On Friday, a three-member panel announced that it decided to terminate the Wallabies star's employment for what was determined to be a high-level breach of Rugby Australia's code of conduct, the Daily Mail reports. The decision makes the devout Christian the first Australian athlete to be dismissed for expressing religious beliefs.
Folau, Super Rugby's all-time record try-scorer, released an emotional response soon after, saying it had been a "privilege and an honor" to represent Australia and New South Wales and that he was "deeply saddened" by the decision to terminate his employment.
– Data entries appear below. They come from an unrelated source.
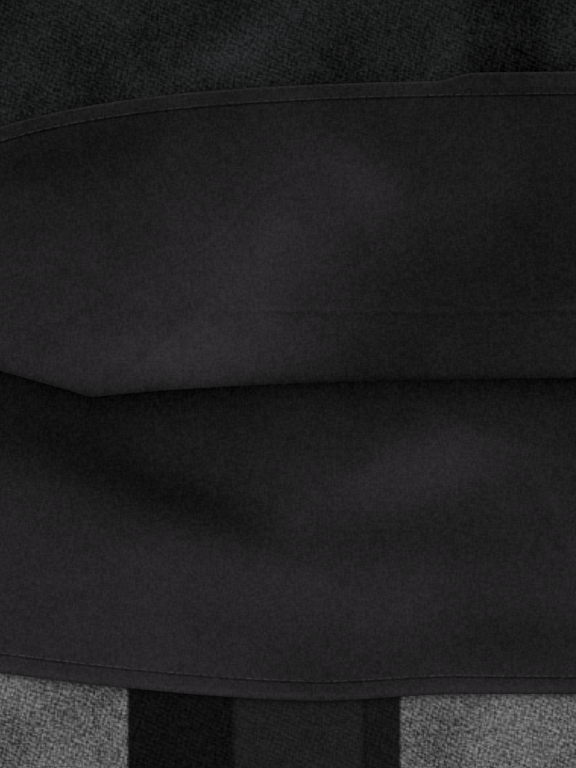
Give the GLSL for this texture, as a WebGL 2 fragment shader.

```glsl
#version 300 es
precision highp float;
// Folded dark cotton with stitched hems, between strips of sheer woven mesh.
uniform vec2 u_resolution;
out vec4 fragColor;

const vec3 CLOTH_TINT = vec3(1.02, 0.98, 1.02);
const vec3 SHEER_TINT = vec3(0.98, 1.0, 1.02);

float hash(vec2 p) {
  vec3 q = fract(vec3(p.xyx) * 0.1031);
  q += dot(q, q.yzx + 33.33);
  return fract((q.x + q.y) * q.z);
}

float noise(vec2 p) {
  vec2 i = floor(p), f = fract(p);
  f = f * f * (3.0 - 2.0 * f);
  return mix(mix(hash(i), hash(i + vec2(1, 0)), f.x),
             mix(hash(i + vec2(0, 1)), hash(i + vec2(1, 1)), f.x), f.y);
}

float fbm(vec2 p) {
  float sum = 0.0, amp = 0.5;
  for (int i = 0; i < 4; i++) {
    sum += amp * noise(p);
    p = mat2(1.6, 1.2, -1.2, 1.6) * p + 7.3;
    amp *= 0.5;
  }
  return sum;
}

vec2 turn(vec2 d, float angle) {
  float c = cos(angle), s = sin(angle);
  return mat2(c, -s, s, c) * d;
}

// Soft elliptical light, rotated by angle
float glow(vec2 p, vec2 center, vec2 radius, float angle) {
  vec2 d = turn(p - center, angle) / radius;
  return exp(-dot(d, d));
}

// Line of half-width w at d = 0
float line(float d, float w) {
  return exp(-d * d / (w * w));
}

// Thin ridge: bright on one side, dark on the other
float crease(float d, float w) {
  return d / w * line(d, w);
}

float band(float x, float a, float b, float soft) {
  return smoothstep(a - soft, a + soft, x) - smoothstep(b - soft, b + soft, x);
}

// Sparse broken wrinkles running along one direction
float wrinkles(vec2 p, float angle, float scale) {
  vec2 q = turn(p, angle) * vec2(0.45, 1.0) * scale;
  q += 0.7 * noise(q * 1.5 + 4.0);
  return crease(noise(q) - 0.5, 0.09) * smoothstep(0.35, 0.7, noise(q * 0.9 + 20.0));
}

// Edge heights across the canvas
float topSeam(float x) {
  return 0.835 + 0.064 * (1.0 - exp(-3.6 * x));
}

float topHem(float x) {
  return topSeam(x) + 0.010 * smoothstep(0.755, 0.825, x);
}

float middleFold(float x) {
  float left = 0.517 - 0.212 * x;
  float right = 0.483 + 0.027 * (1.0 - exp(-3.0 * max(x - 0.16, 0.0)));
  return mix(left, right, smoothstep(0.12, 0.19, x));
}

float bottomHem(float x) {
  return 0.087 + 0.037 * pow(max(0.55 - x, 0.0) / 0.55, 1.5) + 0.0095 * smoothstep(0.55, 0.8, x);
}

// Dashed thread in a groove; d is the height above the seam
float stitches(float d, float x) {
  float dash = band(fract(x * 66.0), 0.15, 0.85, 0.12) * (0.5 + noise(vec2(x * 60.0, 1.0)));
  return 0.05 * line(d, 0.0011) * dash - 0.045 * line(d + 0.0022, 0.0017);
}

// Irregular yarn: short horizontal and vertical flecks
float grain(vec2 p, float count) {
  return noise(p * count * vec2(0.55, 1.1)) + noise(p * count * vec2(1.1, 0.5) + 50.0) - 1.0;
}

// Crossed threads bent by the drape, mixed with yarn flecks
float mesh(vec2 p, float count) {
  vec2 q = p * count + 2.5 * fbm(p * 10.0);
  float threads = sin(6.2832 * (q.x * 0.5 + q.y)) + 0.7 * sin(6.2832 * (q.x - 0.3 * q.y));
  return 0.17 * threads + 0.85 * grain(p, 460.0);
}

float upperPanel(vec2 p, float x, float hem, float depth) {
  float v = 0.106 + 0.08 * (fbm(p * vec2(6.0, 5.0) + 3.0) - 0.47);
  v += 0.046 * glow(p, vec2(0.30, 0.65), vec2(0.25, 0.12), 0.35);
  v += 0.042 * glow(p, vec2(0.22, 0.53), vec2(0.24, 0.045), 0.1);
  v += 0.026 * glow(p, vec2(0.47, 0.77), vec2(0.07, 0.035), -0.7);
  v -= 0.026 * glow(p, vec2(0.10, 0.80), vec2(0.16, 0.04), 0.2);
  v -= 0.018 * glow(p, vec2(0.72, 0.68), vec2(0.10, 0.16), 0.0);
  v += 0.014 * wrinkles(p, 0.5, 11.0) + 0.012 * wrinkles(p + 3.0, -0.8, 14.0);
  float press = p.y - 0.594 - 0.004 * (noise(vec2(x * 9.0, 2.0)) - 0.5);
  v += 0.024 * crease(press, 0.004) * smoothstep(0.3, 0.48, x);
  v += 0.012 * smoothstep(0.022, 0.018, hem - p.y);
  v += 0.035 * line(hem - p.y - 0.0015, 0.0017);
  v += stitches(p.y - topSeam(x) + 0.0185, x);
  return v - 0.045 * exp(-max(depth, 0.0) / 0.006);
}

float lowerPanel(vec2 p, float x, float hem, float depth) {
  depth = max(depth, 0.0);
  float v = 0.136 + 0.07 * (fbm(p * vec2(5.0, 7.0) + 11.0) - 0.47);
  v -= 0.068 * exp(-depth / 0.065) + 0.035 * exp(-depth / 0.012);
  v -= 0.040 * glow(p, vec2(0.10, 0.405), vec2(0.20, 0.045), -0.42);
  v -= 0.028 * glow(p, vec2(0.27, 0.335), vec2(0.13, 0.028), -0.4);
  v += 0.034 * glow(p, vec2(0.54, 0.385), vec2(0.15, 0.045), 0.3);
  v += 0.028 * glow(p, vec2(0.36, 0.25), vec2(0.26, 0.055), -0.1);
  v -= 0.026 * glow(p, vec2(0.62, 0.16), vec2(0.16, 0.04), 0.2);
  v += 0.012 * wrinkles(p + 7.0, -0.4, 9.0);
  v += 0.014 * crease(p.y - 0.36 + 1.9 * (p.x - 0.70), 0.03) * band(p.y, 0.27, 0.39, 0.03);
  v += stitches(p.y - hem - 0.026 + 0.003 * smoothstep(0.5, 1.0, x), x);
  v += 0.020 * line(p.y - hem - 0.006, 0.005);
  return v - 0.04 * exp(-max(p.y - hem, 0.0) / 0.0018);
}

float topSheer(vec2 p, float x, float hem) {
  float v = 0.098 + 0.12 * (fbm(p * vec2(9.0, 7.0)) - 0.47);
  v += 0.035 * glow(p, vec2(0.31, 0.94), vec2(0.15, 0.03), 0.5);
  v += 0.025 * wrinkles(p, 0.7, 16.0) - 0.024 * band(x, 0.81, 0.94, 0.015);
  v -= 0.03 * exp(-max(p.y - hem, 0.0) / 0.010);
  return v + 0.070 * mesh(p, 150.0);
}

float bottomSheer(vec2 p, float x, float hem) {
  float light = 1.0 - band(x, 0.222, 0.695, 0.004);
  float v = mix(0.064, 0.120, band(x, 0.407, 0.63, 0.006));
  v += 0.026 * band(x, 0.635, 0.695, 0.006);
  v = mix(v, 0.345 + 0.16 * (fbm(p * 9.0) - 0.47), light);
  v += mix(0.045, 0.19, light) * mesh(p, 145.0);
  return v * (1.0 - 0.5 * exp(-max(hem - p.y, 0.0) / 0.005));
}

void main() {
  vec2 uv = gl_FragCoord.xy / u_resolution;
  vec2 p = uv * vec2(0.75, 1.0);
  float x = uv.x, soft = 0.7 / u_resolution.y;
  float top = topHem(x), fold = middleFold(x), bottom = bottomHem(x);

  // Cotton layers with fine grain
  float lower = lowerPanel(p, x, bottom, fold - p.y);
  float upper = upperPanel(p, x, top, p.y - fold);
  float cloth = mix(lower, upper, smoothstep(fold - soft, fold + soft, p.y));
  cloth += 0.033 * grain(p, 480.0);

  // Sheer layers beyond both hems
  vec3 color = cloth * CLOTH_TINT;
  color = mix(color, topSheer(p, x, top) * SHEER_TINT, smoothstep(top - soft, top + soft, p.y));
  color = mix(vec3(bottomSheer(p, x, bottom)), color, smoothstep(bottom - soft, bottom + soft, p.y));
  fragColor = vec4(clamp(color, 0.0, 1.0), 1.0);
}
```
"As Australians, we are born with certain rights, including the right to freedom of religion and the right to freedom of expression," he said. "The Christian faith has always been a part of my life and I believe it is my duty as a Christian to share God's word. Upholding my religious beliefs should not prevent my ability to work or play for my club and country."
Folau went on to thank his wife, star netballer Maria, and others for their support, adding: "Thank you also to those who have spoken out in my defense, some of whom do not share my beliefs but have defended my right to express them."
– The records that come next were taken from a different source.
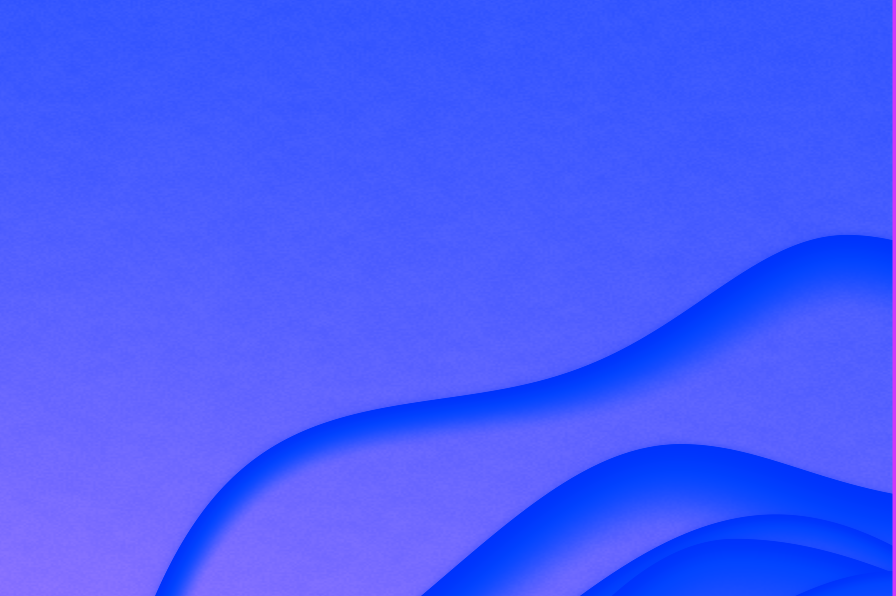
Write a Shadertoy shader that draws this background.

```glsl
// Layered blue waves with shaded rims rising over a grainy violet-blue gradient.

const vec3 SKY_BLUE    = vec3(0.208, 0.337, 1.00);
const vec3 LOW_VIOLET  = vec3(0.468, 0.42, 1.00);
const vec3 CREST_BLUE  = vec3(0.00, 0.20, 0.99); // right at the crest line
const vec3 RIM_BLUE    = vec3(0.005, 0.27, 1.00); // body of the rim
const vec3 EDGE_PINK   = vec3(0.80, 0.22, 0.98);
const float EDGE_WIDTH = 0.0039;  // pink strip, share of the width
const float SHADOW_REACH = 0.006; // soft shade outside each rim
const float SHADOW_DEPTH = 0.25;
const vec2 GRAIN_SCALE = vec2(240.0, 340.0); // fine speckles per canvas height
const float GRAIN_DEPTH = 0.038;
const vec2 MOTTLE_SCALE = vec2(24.0, 50.0);  // broader patches per canvas height
const float MOTTLE_DEPTH = 0.02;
const int WAVE_COUNT = 5;

// Per wave: rim width at the left, rim width at the right, inner lightness.
const vec3 RIMS[WAVE_COUNT] = vec3[](
    vec3(0.075, 0.135, 1.00),
    vec3(0.14,  0.17, 0.95),
    vec3(0.09,  0.06, 0.42),
    vec3(0.12,  0.11, 0.28),
    vec3(0.06,  0.06, 0.18));

float hash(vec2 p) {
    return fract(sin(dot(p, vec2(12.9898, 78.233))) * 43758.5453);
}

float valueNoise(vec2 p) {
    vec2 cell = floor(p);
    vec2 f = smoothstep(0.0, 1.0, fract(p));
    float low = mix(hash(cell), hash(cell + vec2(1.0, 0.0)), f.x);
    float high = mix(hash(cell + vec2(0.0, 1.0)), hash(cell + 1.0), f.x);
    return mix(low, high, f.y);
}

// Bell-shaped crest; each side has its own (fall, width).
float hill(float x, vec2 crest, vec2 leftSide, vec2 rightSide) {
    vec2 side = x < crest.x ? leftSide : rightSide;
    float d = (x - crest.x) / side.y;
    return crest.y - side.x * (1.0 - exp(-d * d));
}

// Steep climb that levels off into a plateau.
float shoulder(float x, float start, float height, float width) {
    return height * (1.0 - exp(-(x - start) / width));
}

// Height of each wave, from the back to the front.
float waveHeight(int wave, float x) {
    if (wave == 0) return shoulder(x, 0.173, 0.34, 0.0985)
        + hill(x, vec2(0.945, 0.266), vec2(0.266, 0.2236), vec2(0.27, 0.28));
    if (wave == 1) return hill(x, vec2(0.76, 0.255), vec2(0.555, 0.37), vec2(0.105, 0.188));
    if (wave == 2) return hill(x, vec2(0.866, 0.137), vec2(0.60, 0.43), vec2(0.60, 0.43));
    if (wave == 3) return hill(x, vec2(0.82, 0.096), vec2(1.50, 0.534), vec2(0.30, 0.385));
    return hill(x, vec2(1.0, 0.042), vec2(0.30, 0.29), vec2(0.30, 0.29));
}

// Approximate distance below the wave line, in canvas heights.
float waveDepth(int wave, vec2 uv, float aspect) {
    const float STEP = 0.001;
    float slope = (waveHeight(wave, uv.x + STEP) - waveHeight(wave, uv.x - STEP))
        / (2.0 * STEP * aspect);
    return (waveHeight(wave, uv.x) - uv.y) / sqrt(1.0 + slope * slope);
}

void mainImage(out vec4 fragColor, in vec2 fragCoord) {
    vec2 uv = fragCoord / iResolution.xy;
    float aspect = iResolution.x / iResolution.y;
    vec2 p = vec2(uv.x * aspect, uv.y);
    float soft = 0.5 / iResolution.y;

    // Gradient, warmest in the lower left corner
    float warmth = pow(max(1.0 - uv.y, 0.0), 1.2) * (1.27 - 0.5 * uv.x);
    vec3 gradient = mix(SKY_BLUE, LOW_VIOLET, warmth);

    // Grain and faint mottling
    float grain = GRAIN_DEPTH * (valueNoise(p * GRAIN_SCALE) - 0.5)
        + MOTTLE_DEPTH * (valueNoise(p * MOTTLE_SCALE) - 0.5);
    gradient += grain * vec3(1.0, 0.7, 0.0);
    vec3 color = gradient;

    // Waves, back to front
    for (int i = 0; i < WAVE_COUNT; i++) {
        float depth = waveDepth(i, uv, aspect);
        float rimWidth = mix(RIMS[i].x, RIMS[i].y, smoothstep(0.5, 0.95, uv.x));
        float light = RIMS[i].z * smoothstep(0.25 * rimWidth, rimWidth, depth);
        vec3 rim = mix(CREST_BLUE, RIM_BLUE, smoothstep(0.0, 0.4 * rimWidth, depth));
        float shadow = SHADOW_DEPTH * exp(-max(-depth, 0.0) / SHADOW_REACH);
        color = mix(color, CREST_BLUE, shadow);
        color = mix(color, mix(rim, gradient, light), smoothstep(-soft, soft, depth));
    }

    // Thin strip along the right side
    float strip = smoothstep(-soft, soft, (uv.x - 1.0 + EDGE_WIDTH) * aspect);
    fragColor = vec4(mix(color, EDGE_PINK, strip), 1.0);
}
```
On Instagram, the Wallabies fullback posted Matthew 6:33: "But seek ye first the Kingdom of God, and His righteousness, and all these things shall be added unto you."
The controversy over Folau's faith erupted on April 10 after he shared a scriptural message on social media that Hell awaits "drunks, homosexuals, adulterers, liars, fornicators, thieves, atheists, [and] idolaters" who do not repent.
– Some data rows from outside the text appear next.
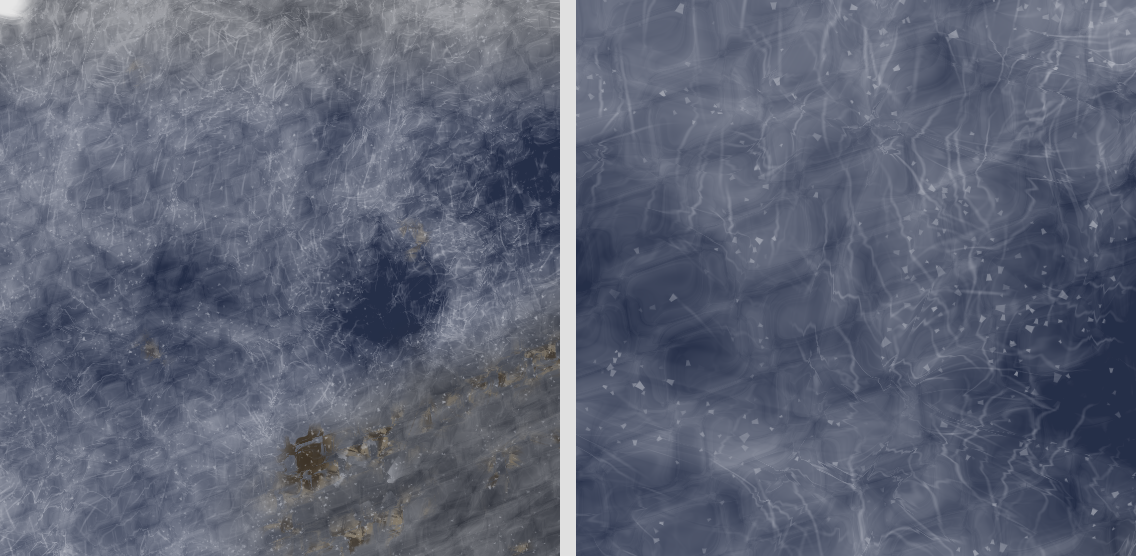
Left: the whole. Right: its middle third, enlarged.
Give the GLSL for this texture, as a Shadertoy shader.

```glsl
// Rough blue crystal: milky haze over deep blue pockets, crossed by fine fibres.
// Clouds are layered warped sines; fibres, flecks and ochre crumbs are jittered
// cells, gathered into clusters and into slanting bands at the lower right.
#define DEEP vec3(0.18, 0.215, 0.31)
#define MILK vec3(0.52, 0.54, 0.60)
#define GLINT vec3(0.76, 0.77, 0.80)
#define OCHRE vec3(0.55, 0.49, 0.39)
#define RUST vec3(0.23, 0.19, 0.14)
#define HAZE 0.55
#define FIBRE_LAYERS 9
#define FIBRE_WIDTH 0.0014
#define FIBRE_GAIN 0.36
#define BAND_SLOPE 0.48

mat2 turn(float a) {
    float c = cos(a), s = sin(a);
    return mat2(c, -s, s, c);
}

vec2 hash2(vec2 p) {
    vec3 q = fract(p.xyx * vec3(0.1031, 0.1030, 0.0973));
    q += dot(q, q.yzx + 33.33);
    return fract((q.xx + q.yz) * q.zy);
}

// Layered sines, each layer bent by the one before; roughly -1 to 1
float clouds(vec2 p) {
    float sum = 0.0, amp = 0.5;
    for (int i = 0; i < 5; i++) {
        p = turn(1.1) * p + 0.8 * sin(p.yx * 1.3 + float(i));
        sum += amp * sin(p.x) * cos(p.y);
        p = p * 1.9 + 3.1;
        amp *= 0.62;
    }
    return sum;
}

// Angular chips, at most one per cell; share is the fraction of filled cells
float grains(vec2 p, float scale, float share, float size, float soft) {
    vec2 q = p * scale, id = floor(q);
    float edge = max(scale / iResolution.y, soft), mask = 0.0;
    for (int j = -1; j <= 1; j++)
    for (int i = -1; i <= 1; i++) {
        vec2 cell = id + vec2(i, j);
        vec2 h = hash2(cell + 11.0), g = hash2(cell + 157.3);
        vec2 d = turn(g.x * 6.28) * (q - cell - h);
        float dist = max(abs(d.x), abs(d.y) * 1.5 + 0.35 * d.x);
        float r = size * (0.4 + 0.6 * g.y * g.y);
        float present = smoothstep(0.0, 0.08, share - fract(g.x * 17.0 + h.y * 3.0));
        mask = max(mask, present * (0.4 + 0.6 * h.x) * (1.0 - smoothstep(r - edge, r + edge, dist)));
    }
    return mask;
}

// Thin, slightly slanted strokes running along one angle
float fibres(vec2 p, float angle, float scale, float seed) {
    vec2 q = turn(angle) * p * scale, stretch = vec2(1.0, 4.0);
    vec2 id = floor(q * stretch);
    float width = (FIBRE_WIDTH + 0.8 / iResolution.y) * scale, glow = 0.0;
    for (int j = -1; j <= 1; j++)
    for (int i = -1; i <= 1; i++) {
        vec2 cell = id + vec2(i, j);
        vec2 h = hash2(cell + seed), g = hash2(cell + seed + 91.7);
        vec2 d = turn((g.x - 0.5) * 0.5) * (q - (cell + h) / stretch);
        d.y += 0.12 * d.x * d.x;
        float body = 1.0 - smoothstep(0.0, width, abs(d.y));
        float ends = 1.0 - smoothstep(0.1, 0.25 + 0.5 * g.y, abs(d.x));
        glow = max(glow, body * ends * h.x);
    }
    return glow;
}

// Two crossing sets of broken ruled lines
float lattice(vec2 p, float warp) {
    float rising = (turn(0.33) * p).y * 330.0 + 4.0 * warp;
    float falling = (turn(-0.9) * p).y * 240.0 + 5.0 * warp;
    return pow(0.5 + 0.5 * sin(rising), 5.0) + 0.5 * pow(0.5 + 0.5 * sin(falling), 6.0);
}

float spot(vec2 p, vec2 centre, float radius) {
    return 1.0 - smoothstep(0.3 * radius, radius, length(p - centre));
}

void mainImage(out vec4 fragColor, in vec2 fragCoord) {
    vec2 p = fragCoord / iResolution.y;
    float broad = clouds(p * 7.0 + 2.0), middle = clouds(p * 24.0 + 5.0);
    float fine = clouds(turn(0.5) * p * vec2(75.0, 110.0));
    vec2 w = p + 0.03 * vec2(broad, middle);
    float level = p.y - BAND_SLOPE * p.x;
    float slab = (1.0 - smoothstep(-0.1, 0.06, level + 0.04 * broad)) * smoothstep(0.3, 0.6, p.x);

    // Haze, deep pockets and paler rim
    float tone = HAZE + 0.42 * broad + 0.28 * middle + 0.26 * fine;
    tone -= 0.5 * spot(w, vec2(0.68, 0.45), 0.18) + 0.4 * spot(w, vec2(0.93, 0.67), 0.2);
    tone -= 0.25 * spot(w, vec2(0.25, 0.40), 0.25);
    tone += 0.3 * smoothstep(0.78, 1.05, p.y) + 0.2 * spot(w, vec2(0.0, 0.0), 0.3);
    float streaks = clouds(turn(0.45) * p * vec2(9.0, 45.0));
    tone = mix(tone, 0.36 + 0.4 * streaks + 0.2 * fine, 0.8 * slab);

    // Fibre bundles, each layer with its own angle and region
    float threads = 0.0;
    for (int i = 0; i < FIBRE_LAYERS; i++) {
        float k = float(i);
        float region = smoothstep(-0.2, 0.4, clouds(p * 5.0 + k * 7.3));
        threads += region * fibres(w, 0.35 + k * 1.94, 7.0 + 1.3 * k, k * 31.0);
    }
    float ruled = lattice(w, middle) * spot(w, vec2(0.87, 0.61), 0.3);
    tone += (1.0 - 0.75 * slab) * (FIBRE_GAIN * threads + 0.3 * ruled * smoothstep(-0.4, 0.3, fine));
    vec3 color = mix(DEEP, MILK, clamp(tone, -0.1, 1.25));

    // Greyer stone near the rim and in the slab
    float grey = max(0.65 * slab, 0.6 * smoothstep(0.75, 1.0, p.y));
    color = mix(color, vec3(dot(color, vec3(0.3, 0.5, 0.2))), grey);

    // Ochre crumbs: slanting bands and scattered nests
    float lower = exp(-pow((level + 0.12 + 0.02 * middle) / 0.035, 2.0));
    lower += exp(-pow((level + 0.28 + 0.02 * middle) / 0.04, 2.0));
    float nests = lower * smoothstep(0.42, 0.6, p.x) * smoothstep(-0.25, 0.3, broad + 0.6 * middle);
    nests = max(nests, grains(p + 0.012 * vec2(middle, fine), 5.0, 0.3, 0.2, 0.09));
    float crumbs = nests * smoothstep(-0.3, 0.3, fine + 0.4 * middle);
    vec3 earth = mix(RUST, OCHRE, smoothstep(-0.35, 0.3, clouds(p * 130.0)));
    color = mix(color, earth, 0.75 * crumbs);
    color = mix(color, RUST, 0.85 * spot(w, vec2(0.57, 0.18), 0.06) * smoothstep(-0.3, 0.1, fine));

    // Bright flecks, denser on the haze and around the crumbs
    float cluster = smoothstep(-0.1, 0.5, middle + 0.4 * broad) + nests;
    float flecks = grains(p, 85.0, 0.06 + 0.3 * cluster, 0.25, 0.0);
    flecks = max(flecks, 0.8 * grains(p + 3.7, 150.0, 0.06 + 0.25 * cluster, 0.3, 0.0));
    color = mix(color, GLINT, 0.6 * flecks);

    // Pale chips in the slab and the bright upper left corner
    float chips = grains(p + 0.008 * fine, 16.0, 0.5, 0.42, 0.04) * spot(p, vec2(0.66, 0.15), 0.08);
    color = mix(color, GLINT, 0.85 * chips);
    color = mix(color, vec3(0.9), spot(w, vec2(0.0, 1.0), 0.08));
    fragColor = vec4(color, 1.0);
}
```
"Those that are living in Sin will end up in Hell unless you repent. Jesus Christ loves you and is giving you time to turn away from your sin and come to him," Folau shared on Instagram, along with a series of Bible verses on sin and repentance.
He also commented on a news report about Tasmania making gender optional.
"The devil has blinded so many people in this world, REPENT and turn away from your evil ways. Turn to Jesus Christ who will set you free," he declared on Twitter.
After a weeklong code of conduct hearing in Sydney, a three-person panel last week retired to decide on Folau's fate, eventually deciding to terminate his $4 million contract.
The panel, which considered written submissions from the player's legal team and Rugby Australia, had the option of handing out a fine or a suspension, reports The Guardian. However, given Folau's refusal to recant his comments, they chose termination.
The Guardian notes that Folau rejected a $1million settlement offered by Rugby Australia before the code of conduct hearing over a week ago in Sydney. Now, he will be forced out of the Australian game without financial compensation.
Ahead of Friday's decision, Folau changed his social media profile picture from a photograph of him playing for the Waratahs to a No. 1 overlaid with the words "God first."
In a recent interview with The Sydney Morning Herald at the Truth of Jesus Christ Church in Kenthurst, where Folau attends with his wife, he expressed faith that God is in control of his future, not Rugby officials.
"I believe in a God that's in control of all things," Folau said. "Whatever His will is, whether that's to continue playing or not, I'm more than happy to do what He wants me to do."
"First and foremost, I live for God now. Whatever He wants me to do, I believe His plans for me are better than whatever I can think. If that's not to continue on playing, so be it. In saying that, obviously I love playing footy and if it goes down that path I'll definitely miss it. But my faith in Jesus Christ is what comes first," he said.
"I'll stand on what the Bible says. I share it with love. I can see the other side of the coin where people's reactions are the total opposite to how I'm sharing it.
"But in Ezekiel, chapter 33, verse 11, it says that 'God has no pleasure in the person that's living in sin' ... He's a loving God and He wants people to turn away from what they're living in and He'll give them life," he said.
The 30-year-old has the right to appeal and have his case heard at a second code of conduct hearing by a new panel. However, it is expected that Folau will instead launch action against Rugby Australia in the Supreme Court, The Telegraph reports.
Courtesy of The Christian Post